● **REQUIRED WORK**
Each record should be given again exactly as it appears, with no image included.

EXERCISE INPUTS: Begin

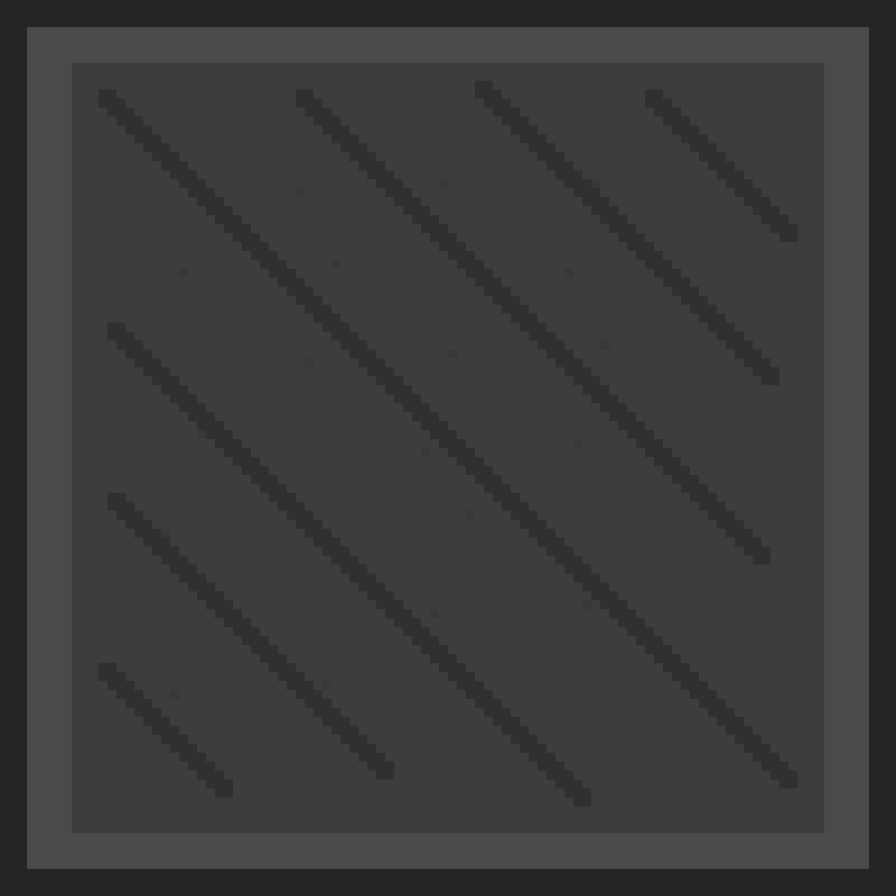
Write a WebGL 2 fragment shader that draws this texture.

```glsl
#version 300 es
precision highp float;
// Dark framed metal panel with stepped diagonal grooves and faint specks, on a 100 x 100 cell grid.

uniform vec2 u_resolution;
out vec4 fragColor;

// Each groove: lane (column minus row), first column, number of diagonal steps.
const vec3 GROOVES[7] = vec3[7](
    vec3(-63, 11, 13), vec3(-43, 12, 30), vec3(-24, 12, 52), vec3(1, 11, 76),
    vec3(23, 33, 51), vec3(44, 53, 32), vec3(62, 72, 15));

bool insideBox(vec2 p, vec2 low, vec2 high) {
    return all(greaterThanEqual(p, low)) && all(lessThan(p, high));
}

// True where a 2 x 2 cell brush, stepping down and right, covers the cell.
bool insideGroove(vec2 cell, vec3 groove) {
    vec2 q = cell - vec2(groove.y, groove.y - groove.x);
    float firstStep = max(max(q.x, q.y) - 1.0, 0.0);
    float lastStep = min(min(q.x, q.y), groove.z);
    return firstStep <= lastStep;
}

// Single-cell specks spread evenly by a low-discrepancy sequence.
bool insideSpeck(vec2 cell) {
    for (int i = 0; i < 21; i++) {
        vec2 spread = fract(0.5 + float(i) * vec2(0.75488, 0.56984));
        if (cell == floor(vec2(18, 17) + spread * vec2(59, 66))) return true;
    }
    return false;
}

float panelShade(vec2 p) {
    vec2 cell = floor(p);
    if (!insideBox(p, vec2(3), vec2(97))) return 0.141;       // outer border
    if (!insideBox(p, vec2(8, 7), vec2(92, 93))) return 0.29; // raised frame
    for (int i = 0; i < 7; i++) {
        if (insideGroove(cell, GROOVES[i])) return 0.188;
    }
    return insideSpeck(cell) ? 0.22 : 0.239;
}

void main() {
    // Average a 4 x 4 set of samples to smooth the cell edges.
    float shade = 0.0;
    for (int i = 0; i < 16; i++) {
        vec2 offset = (vec2(i % 4, i / 4) + 0.5) / 4.0 - 0.5;
        vec2 uv = (gl_FragCoord.xy + offset) / u_resolution;
        shade += panelShade(vec2(uv.x, 1.0 - uv.y) * 100.0) / 16.0;
    }
    fragColor = vec4(vec3(shade), 1.0);
}
```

EXERCISE INPUTS: End

● **WRITTEN REPLY**
Write a WebGL 2 fragment shader that draws this texture.

```glsl
#version 300 es
precision highp float;
// Dark framed metal panel with stepped diagonal grooves and faint specks, on a 100 x 100 cell grid.

uniform vec2 u_resolution;
out vec4 fragColor;

// Each groove: lane (column minus row), first column, number of diagonal steps.
const vec3 GROOVES[7] = vec3[7](
    vec3(-63, 11, 13), vec3(-43, 12, 30), vec3(-24, 12, 52), vec3(1, 11, 76),
    vec3(23, 33, 51), vec3(44, 53, 32), vec3(62, 72, 15));

bool insideBox(vec2 p, vec2 low, vec2 high) {
    return all(greaterThanEqual(p, low)) && all(lessThan(p, high));
}

// True where a 2 x 2 cell brush, stepping down and right, covers the cell.
bool insideGroove(vec2 cell, vec3 groove) {
    vec2 q = cell - vec2(groove.y, groove.y - groove.x);
    float firstStep = max(max(q.x, q.y) - 1.0, 0.0);
    float lastStep = min(min(q.x, q.y), groove.z);
    return firstStep <= lastStep;
}

// Single-cell specks spread evenly by a low-discrepancy sequence.
bool insideSpeck(vec2 cell) {
    for (int i = 0; i < 21; i++) {
        vec2 spread = fract(0.5 + float(i) * vec2(0.75488, 0.56984));
        if (cell == floor(vec2(18, 17) + spread * vec2(59, 66))) return true;
    }
    return false;
}

float panelShade(vec2 p) {
    vec2 cell = floor(p);
    if (!insideBox(p, vec2(3), vec2(97))) return 0.141;       // outer border
    if (!insideBox(p, vec2(8, 7), vec2(92, 93))) return 0.29; // raised frame
    for (int i = 0; i < 7; i++) {
        if (insideGroove(cell, GROOVES[i])) return 0.188;
    }
    return insideSpeck(cell) ? 0.22 : 0.239;
}

void main() {
    // Average a 4 x 4 set of samples to smooth the cell edges.
    float shade = 0.0;
    for (int i = 0; i < 16; i++) {
        vec2 offset = (vec2(i % 4, i / 4) + 0.5) / 4.0 - 0.5;
        vec2 uv = (gl_FragCoord.xy + offset) / u_resolution;
        shade += panelShade(vec2(uv.x, 1.0 - uv.y) * 100.0) / 16.0;
    }
    fragColor = vec4(vec3(shade), 1.0);
}
```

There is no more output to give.